▶ _Task to complete_
Where does the string "stage" appear? Copy every line of the entries below that holds it.

▶ _Entries provided_
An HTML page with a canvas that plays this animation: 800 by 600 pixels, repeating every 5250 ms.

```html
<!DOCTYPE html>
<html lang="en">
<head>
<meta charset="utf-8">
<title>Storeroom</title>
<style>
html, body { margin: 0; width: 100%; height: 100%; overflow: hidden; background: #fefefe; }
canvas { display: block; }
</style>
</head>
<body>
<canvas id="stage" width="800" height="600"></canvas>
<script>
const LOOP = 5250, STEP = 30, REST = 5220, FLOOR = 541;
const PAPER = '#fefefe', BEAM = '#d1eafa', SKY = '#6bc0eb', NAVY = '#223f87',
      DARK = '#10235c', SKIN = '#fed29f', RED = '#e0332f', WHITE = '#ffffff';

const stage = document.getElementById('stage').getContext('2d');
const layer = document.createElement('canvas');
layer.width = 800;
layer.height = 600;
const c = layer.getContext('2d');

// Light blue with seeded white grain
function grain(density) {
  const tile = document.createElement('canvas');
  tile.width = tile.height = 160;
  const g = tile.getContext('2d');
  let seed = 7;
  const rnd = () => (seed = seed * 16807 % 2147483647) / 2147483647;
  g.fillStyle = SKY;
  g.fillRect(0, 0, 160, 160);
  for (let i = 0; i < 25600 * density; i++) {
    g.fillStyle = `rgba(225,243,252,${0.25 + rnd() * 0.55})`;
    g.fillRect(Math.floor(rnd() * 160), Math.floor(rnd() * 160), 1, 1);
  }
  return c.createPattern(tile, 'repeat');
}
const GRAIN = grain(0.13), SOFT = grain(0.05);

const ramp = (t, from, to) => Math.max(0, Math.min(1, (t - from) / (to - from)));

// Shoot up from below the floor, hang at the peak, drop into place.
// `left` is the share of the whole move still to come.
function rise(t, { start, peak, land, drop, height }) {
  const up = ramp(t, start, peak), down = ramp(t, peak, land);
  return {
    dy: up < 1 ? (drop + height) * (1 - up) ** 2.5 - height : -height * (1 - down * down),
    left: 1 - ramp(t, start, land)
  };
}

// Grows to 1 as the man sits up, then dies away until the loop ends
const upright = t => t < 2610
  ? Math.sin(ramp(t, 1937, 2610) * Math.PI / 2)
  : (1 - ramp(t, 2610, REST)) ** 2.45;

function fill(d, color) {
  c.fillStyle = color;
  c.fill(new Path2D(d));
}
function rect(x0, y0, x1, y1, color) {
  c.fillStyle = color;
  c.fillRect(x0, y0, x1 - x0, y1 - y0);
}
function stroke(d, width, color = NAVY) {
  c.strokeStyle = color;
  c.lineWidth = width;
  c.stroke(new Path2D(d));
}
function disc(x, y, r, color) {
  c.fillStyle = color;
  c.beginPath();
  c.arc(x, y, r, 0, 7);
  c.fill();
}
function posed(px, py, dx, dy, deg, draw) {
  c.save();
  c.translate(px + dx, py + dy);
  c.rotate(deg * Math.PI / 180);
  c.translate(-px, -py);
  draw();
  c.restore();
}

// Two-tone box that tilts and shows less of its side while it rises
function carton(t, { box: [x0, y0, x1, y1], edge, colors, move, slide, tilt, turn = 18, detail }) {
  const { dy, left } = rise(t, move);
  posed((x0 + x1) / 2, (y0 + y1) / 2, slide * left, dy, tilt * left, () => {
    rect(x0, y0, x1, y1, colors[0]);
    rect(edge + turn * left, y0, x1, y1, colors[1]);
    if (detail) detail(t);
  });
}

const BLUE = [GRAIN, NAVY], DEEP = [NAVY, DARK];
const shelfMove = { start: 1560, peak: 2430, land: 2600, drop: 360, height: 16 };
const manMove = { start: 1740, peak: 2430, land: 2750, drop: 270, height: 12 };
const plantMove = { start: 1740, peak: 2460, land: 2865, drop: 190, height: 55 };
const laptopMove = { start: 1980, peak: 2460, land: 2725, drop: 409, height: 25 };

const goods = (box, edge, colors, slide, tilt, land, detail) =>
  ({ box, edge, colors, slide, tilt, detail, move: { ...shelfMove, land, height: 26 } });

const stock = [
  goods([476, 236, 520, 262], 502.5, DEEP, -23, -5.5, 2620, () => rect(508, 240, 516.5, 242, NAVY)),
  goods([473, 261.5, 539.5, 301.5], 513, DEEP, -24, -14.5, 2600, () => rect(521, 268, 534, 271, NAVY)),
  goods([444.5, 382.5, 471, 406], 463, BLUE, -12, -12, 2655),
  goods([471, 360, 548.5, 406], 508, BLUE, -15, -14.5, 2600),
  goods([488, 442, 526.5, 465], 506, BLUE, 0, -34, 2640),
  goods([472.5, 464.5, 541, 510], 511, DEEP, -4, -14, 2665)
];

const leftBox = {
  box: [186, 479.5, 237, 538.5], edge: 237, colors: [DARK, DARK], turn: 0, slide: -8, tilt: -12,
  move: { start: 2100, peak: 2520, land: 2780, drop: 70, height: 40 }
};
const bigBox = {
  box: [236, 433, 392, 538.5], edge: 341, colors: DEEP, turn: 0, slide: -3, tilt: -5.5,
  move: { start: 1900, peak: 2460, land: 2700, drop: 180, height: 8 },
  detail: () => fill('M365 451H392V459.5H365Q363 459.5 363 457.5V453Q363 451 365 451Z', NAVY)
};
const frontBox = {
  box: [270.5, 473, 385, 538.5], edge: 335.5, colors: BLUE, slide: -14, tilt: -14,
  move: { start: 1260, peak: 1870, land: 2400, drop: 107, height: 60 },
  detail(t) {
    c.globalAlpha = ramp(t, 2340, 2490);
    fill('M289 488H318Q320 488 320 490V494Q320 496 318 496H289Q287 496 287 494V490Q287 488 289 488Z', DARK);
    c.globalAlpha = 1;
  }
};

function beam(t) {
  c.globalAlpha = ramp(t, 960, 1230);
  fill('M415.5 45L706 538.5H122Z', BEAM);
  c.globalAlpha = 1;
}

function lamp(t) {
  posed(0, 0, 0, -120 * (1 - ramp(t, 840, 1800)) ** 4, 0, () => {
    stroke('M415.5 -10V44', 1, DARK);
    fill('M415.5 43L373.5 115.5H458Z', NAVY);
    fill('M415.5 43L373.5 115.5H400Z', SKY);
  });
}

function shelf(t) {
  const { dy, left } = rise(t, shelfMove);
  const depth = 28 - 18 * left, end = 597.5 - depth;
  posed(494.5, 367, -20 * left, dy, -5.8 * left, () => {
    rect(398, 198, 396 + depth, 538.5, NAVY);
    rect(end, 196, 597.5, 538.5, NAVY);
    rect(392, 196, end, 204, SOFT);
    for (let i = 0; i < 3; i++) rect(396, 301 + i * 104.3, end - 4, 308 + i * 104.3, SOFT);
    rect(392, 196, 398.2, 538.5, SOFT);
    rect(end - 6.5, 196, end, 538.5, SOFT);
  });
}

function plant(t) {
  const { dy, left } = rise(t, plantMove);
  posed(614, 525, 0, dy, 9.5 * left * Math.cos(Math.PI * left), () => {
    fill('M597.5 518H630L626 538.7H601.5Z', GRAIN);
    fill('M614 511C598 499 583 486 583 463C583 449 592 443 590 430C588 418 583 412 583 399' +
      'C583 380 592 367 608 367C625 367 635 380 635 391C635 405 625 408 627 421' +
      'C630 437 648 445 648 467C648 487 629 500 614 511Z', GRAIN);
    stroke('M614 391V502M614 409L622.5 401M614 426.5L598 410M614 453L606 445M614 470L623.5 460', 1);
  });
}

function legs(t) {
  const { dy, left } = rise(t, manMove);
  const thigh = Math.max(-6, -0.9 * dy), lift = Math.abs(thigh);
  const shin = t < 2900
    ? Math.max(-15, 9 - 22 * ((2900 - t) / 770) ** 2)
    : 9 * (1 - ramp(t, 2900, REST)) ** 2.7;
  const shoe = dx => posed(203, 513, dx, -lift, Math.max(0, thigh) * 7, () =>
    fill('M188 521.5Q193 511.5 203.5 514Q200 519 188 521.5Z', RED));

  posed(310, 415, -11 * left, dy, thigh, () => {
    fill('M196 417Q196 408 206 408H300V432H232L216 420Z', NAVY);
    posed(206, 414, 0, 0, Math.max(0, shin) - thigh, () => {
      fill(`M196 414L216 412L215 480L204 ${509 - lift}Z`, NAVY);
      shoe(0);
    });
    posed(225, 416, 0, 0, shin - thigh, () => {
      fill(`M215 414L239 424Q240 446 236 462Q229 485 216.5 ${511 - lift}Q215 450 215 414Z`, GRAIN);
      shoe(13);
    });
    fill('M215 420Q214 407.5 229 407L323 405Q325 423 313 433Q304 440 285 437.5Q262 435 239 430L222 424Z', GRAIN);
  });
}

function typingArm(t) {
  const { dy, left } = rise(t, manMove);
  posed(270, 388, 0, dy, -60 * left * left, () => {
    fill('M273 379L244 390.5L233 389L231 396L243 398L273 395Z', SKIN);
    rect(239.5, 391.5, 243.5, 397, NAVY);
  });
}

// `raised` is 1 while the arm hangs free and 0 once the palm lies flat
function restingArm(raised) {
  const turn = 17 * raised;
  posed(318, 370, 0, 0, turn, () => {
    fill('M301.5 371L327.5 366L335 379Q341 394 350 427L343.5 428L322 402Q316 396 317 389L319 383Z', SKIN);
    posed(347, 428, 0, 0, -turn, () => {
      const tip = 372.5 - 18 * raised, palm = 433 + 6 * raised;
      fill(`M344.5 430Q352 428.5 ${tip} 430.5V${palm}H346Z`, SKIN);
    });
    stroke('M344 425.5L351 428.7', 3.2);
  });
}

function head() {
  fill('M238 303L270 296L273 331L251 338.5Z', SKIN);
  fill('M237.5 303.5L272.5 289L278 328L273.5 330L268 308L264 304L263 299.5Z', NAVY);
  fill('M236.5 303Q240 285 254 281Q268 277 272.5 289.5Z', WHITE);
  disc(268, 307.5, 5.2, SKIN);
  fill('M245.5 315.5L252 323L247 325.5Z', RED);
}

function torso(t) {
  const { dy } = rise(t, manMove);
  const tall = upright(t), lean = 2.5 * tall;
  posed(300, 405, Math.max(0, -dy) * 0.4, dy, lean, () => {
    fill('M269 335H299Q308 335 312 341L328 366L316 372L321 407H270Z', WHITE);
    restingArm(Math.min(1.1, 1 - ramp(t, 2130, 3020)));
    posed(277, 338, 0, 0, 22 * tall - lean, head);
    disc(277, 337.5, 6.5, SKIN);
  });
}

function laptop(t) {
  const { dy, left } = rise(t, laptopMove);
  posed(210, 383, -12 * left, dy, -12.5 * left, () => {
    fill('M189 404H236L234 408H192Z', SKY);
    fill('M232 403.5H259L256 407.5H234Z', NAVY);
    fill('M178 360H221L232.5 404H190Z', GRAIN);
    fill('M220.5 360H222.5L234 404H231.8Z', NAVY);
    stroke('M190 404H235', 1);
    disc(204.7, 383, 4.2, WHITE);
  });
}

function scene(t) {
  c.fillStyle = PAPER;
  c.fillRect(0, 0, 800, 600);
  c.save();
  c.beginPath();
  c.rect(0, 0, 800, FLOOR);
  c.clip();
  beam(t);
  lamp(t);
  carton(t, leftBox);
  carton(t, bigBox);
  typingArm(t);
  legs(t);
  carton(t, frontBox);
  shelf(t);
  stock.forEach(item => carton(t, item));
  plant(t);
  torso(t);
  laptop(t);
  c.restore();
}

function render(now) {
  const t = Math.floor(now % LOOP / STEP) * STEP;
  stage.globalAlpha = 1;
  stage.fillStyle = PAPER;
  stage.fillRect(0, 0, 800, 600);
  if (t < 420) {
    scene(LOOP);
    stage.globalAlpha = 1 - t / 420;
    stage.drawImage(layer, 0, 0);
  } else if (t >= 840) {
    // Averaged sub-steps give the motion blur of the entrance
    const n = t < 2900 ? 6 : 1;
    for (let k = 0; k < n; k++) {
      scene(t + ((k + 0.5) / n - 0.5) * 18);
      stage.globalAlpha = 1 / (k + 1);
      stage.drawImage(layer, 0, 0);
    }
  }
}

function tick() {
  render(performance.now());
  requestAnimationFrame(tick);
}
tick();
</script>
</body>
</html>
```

▶ _Expected answer_
<canvas id="stage" width="800" height="600"></canvas>
const stage = document.getElementById('stage').getContext('2d');
  stage.globalAlpha = 1;
  stage.fillStyle = PAPER;
  stage.fillRect(0, 0, 800, 600);
    stage.globalAlpha = 1 - t / 420;
    stage.drawImage(layer, 0, 0);
      stage.globalAlpha = 1 / (k + 1);
      stage.drawImage(layer, 0, 0);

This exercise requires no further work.